EXERCISE BRIEF: Where in the entries below does "display" appear? Copy every line that has it.
=== Section Start ===
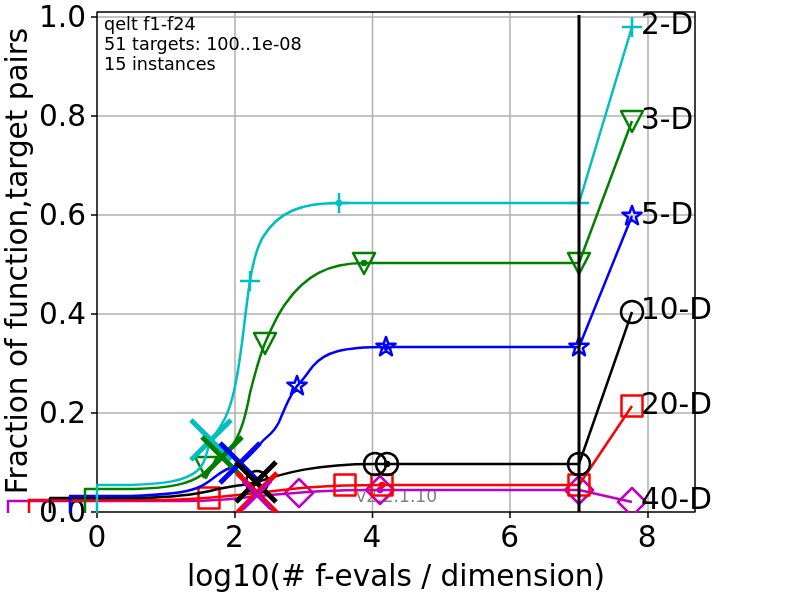
<!DOCTYPE html>
<html lang="en">
<head>
<meta charset="utf-8">
<title>Runtime distribution by dimension</title>
<style>
:root {
  --ink: #000;
  --paper: #fff;
  --grid: #b0b0b0;
  --muted: #808080;
  --dim2: #00bfbf;
  --dim3: #008000;
  --dim5: #0000ff;
  --dim10: #000;
  --dim20: #ff0000;
  --dim40: #bf00bf;
}
* { box-sizing: border-box; margin: 0; padding: 0; }
html, body { width: 801px; height: 600px; overflow: hidden; background: var(--paper); }
.chart {
  position: relative; width: 801px; height: 600px; overflow: hidden;
  color: var(--ink); font: 29.5px/1 "DejaVu Sans", sans-serif; white-space: nowrap;
}
.chart > * { position: absolute; }
.layer { left: 0; top: 0; fill: none; stroke-width: 2.5; stroke-linejoin: round; }
.y-ticks {
  left: 0; top: -32px; width: 86px; height: 594px;
  display: grid; grid-template-rows: repeat(6, 99px); align-items: center; justify-items: end;
}
.x-ticks {
  left: 28px; top: 523px; width: 688px;
  display: grid; grid-template-columns: repeat(5, 1fr); justify-items: center;
}
.x-title { left: 97px; top: 562px; width: 598px; text-align: center; }
.y-title {
  left: 18px; top: 261px; width: 0; height: 0;
  display: flex; align-items: center; justify-content: center; transform: rotate(-90deg);
}
.note { left: 104px; top: 14px; display: flex; flex-direction: column; font-size: 17.6px; line-height: 20px; }
.version { left: 356px; top: 488px; font-size: 17.2px; color: var(--muted); }
.series-name { left: 641px; }
.dim2 { stroke: var(--dim2); }
.dim3 { stroke: var(--dim3); }
.dim5 { stroke: var(--dim5); }
.dim10 { stroke: var(--dim10); }
.dim20 { stroke: var(--dim20); }
.dim40 { stroke: var(--dim40); }
.budget { stroke-width: 5; }
.grid { stroke: var(--grid); stroke-width: 1.5; }
.frame { stroke: var(--ink); stroke-width: 1.5; }
.limit { stroke: var(--ink); stroke-width: 3; }
</style>
</head>
<body>
<main class="chart">
  <svg class="layer" width="801" height="600" viewBox="0 0 801 600" aria-hidden="true">
    <path class="grid" d="M235 12V512M372.5 12V512M510 12V512M648 12V512M97 413H695M97 314H695M97 215H695M97 116H695M97 17H695"/>
  </svg>

  <div class="y-ticks"><span>1.0</span><span>0.8</span><span>0.6</span><span>0.4</span><span>0.2</span><span>0.0</span></div>
  <div class="x-ticks"><span>0</span><span>2</span><span>4</span><span>6</span><span>8</span></div>
  <p class="x-title">log10(# f-evals / dimension)</p>
  <p class="y-title">Fraction of function,target pairs</p>
  <div class="note"><span>qelt f1-f24</span><span>51 targets: 100..1e-08</span><span>15 instances</span></div>
  <p class="version">v2.2.1.10</p>

  <svg class="layer" width="801" height="600" viewBox="0 0 801 600" role="img" aria-label="Curves for six dimensions, from 2-D at the top to 40-D at the bottom">
    <defs>
      <clipPath id="lower-edge"><rect width="801" height="513"/></clipPath>
      <path id="plus" d="M-10 0H10M0-10V10"/>
      <path id="triangle" d="M-11-10H11L0 11Z"/>
      <path id="star" d="M0-10L2.4-3.2H9.6L3.8 1.2L6 8.2L0 4L-6 8.2L-3.8 1.2L-9.6-3.2H-2.4Z"/>
      <circle id="ring" r="11"/>
      <rect id="square" x="-10.5" y="-10.5" width="21" height="21"/>
      <path id="diamond" d="M0-14L14 0L0 14L-14 0Z"/>
      <path id="cross" d="M-20-20L20 20M-20 20L20-20"/>
      <circle id="dot" r="2"/>
    </defs>

    <path class="frame" d="M97 12H695V512H97ZM97 512v6M235 512v6M372.5 512v6M510 512v6M648 512v6M97 512h-6M97 413h-6M97 314h-6M97 215h-6M97 116h-6M97 17h-6"/>

    <g clip-path="url(#lower-edge)">
      <g class="dim40">
        <path d="M8 513V501H190C225 501 245 497 270 495C305 492 325 490 380 490H579L632 502"/>
        <use href="#diamond" x="299" y="493"/>
        <use href="#diamond" x="380" y="490"/>
        <use href="#diamond" x="579" y="490"/>
        <use href="#diamond" x="632" y="502"/>
        <use href="#dot" x="380" y="490"/>
      </g>
      <g class="dim20">
        <path d="M29 513V500H165C205 499 230 496 257 493C290 489 320 485 382 485H579L632 406"/>
        <use href="#square" x="209" y="498"/>
        <use href="#square" x="345" y="485"/>
        <use href="#square" x="382" y="485"/>
        <use href="#square" x="579" y="485"/>
        <use href="#square" x="632" y="406"/>
        <use href="#dot" x="382" y="485"/>
      </g>
      <g class="dim10">
        <path d="M50 513V498H140C175 497 193 495 210 491C230 486 240 486 257 482C285 473 315 464 375 464H579L632 312"/>
        <use href="#ring" x="257" y="482"/>
        <use href="#ring" x="375" y="464"/>
        <use href="#ring" x="387" y="464"/>
        <use href="#ring" x="579" y="464"/>
        <use href="#ring" x="632" y="312"/>
        <use href="#dot" x="387" y="464"/>
      </g>
      <g class="dim5">
        <path d="M70 513V496H130C165 495 185 493 197 488C211 483 216 473 230 468C246 462 253 452 260 444C268 434 272 436 279 422C287 403 290 396 297 386C303 380 306 375 313 366C325 352 342 347 386 347H579L632 216"/>
        <use href="#star" x="297" y="386"/>
        <use href="#star" x="386" y="347"/>
        <use href="#star" x="579" y="347"/>
        <use href="#star" x="632" y="216"/>
        <use href="#dot" x="386" y="347"/>
      </g>
      <g class="dim3">
        <path d="M85 513V489H135C170 488 190 484 203 474C214 464 221 460 229 450C241 436 246 414 250 393C255 373 259 358 265 343C272 327 277 315 286 303C305 276 328 263 364 263H579L632 121"/>
        <use href="#triangle" x="206" y="467"/>
        <use href="#triangle" x="265" y="343"/>
        <use href="#triangle" x="364" y="263"/>
        <use href="#triangle" x="579" y="263"/>
        <use href="#triangle" x="632" y="121"/>
        <use href="#dot" x="364" y="263"/>
      </g>
      <g class="dim2">
        <path d="M97 513V485H130C165 484 185 481 197 471C208 462 205 448 214 436C223 424 229 413 234 391C242 356 244 319 250 281C253 262 256 249 263 237C279 211 302 203 339 203H579L632 27"/>
        <use href="#plus" x="250" y="281"/>
        <use href="#plus" x="339" y="203"/>
        <use href="#plus" x="579" y="203"/>
        <use href="#plus" x="632" y="27"/>
        <use href="#dot" x="339" y="203"/>
      </g>
      <g class="budget">
        <use class="dim2" href="#cross" x="211" y="440"/>
        <use class="dim3" href="#cross" x="222" y="457"/>
        <use class="dim5" href="#cross" x="240" y="463"/>
        <use class="dim10" href="#cross" x="256" y="482"/>
        <use class="dim20" href="#cross" x="257" y="493"/>
        <use class="dim40" href="#cross" x="257" y="495" transform="translate(257 495) scale(.7) translate(-257 -495)"/>
      </g>
    </g>
    <path class="limit" d="M579 15V512"/>
  </svg>

  <span class="series-name" style="top:10px">2-D</span>
  <span class="series-name" style="top:105px">3-D</span>
  <span class="series-name" style="top:200px">5-D</span>
  <span class="series-name" style="top:295px">10-D</span>
  <span class="series-name" style="top:390px">20-D</span>
  <span class="series-name" style="top:485px">40-D</span>
</main>
</body>
</html>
=== Section End ===
REPLY:
  display: grid; grid-template-rows: repeat(6, 99px); align-items: center; justify-items: end;
  display: grid; grid-template-columns: repeat(5, 1fr); justify-items: center;
  display: flex; align-items: center; justify-content: center; transform: rotate(-90deg);
.note { left: 104px; top: 14px; display: flex; flex-direction: column; font-size: 17.6px; line-height: 20px; }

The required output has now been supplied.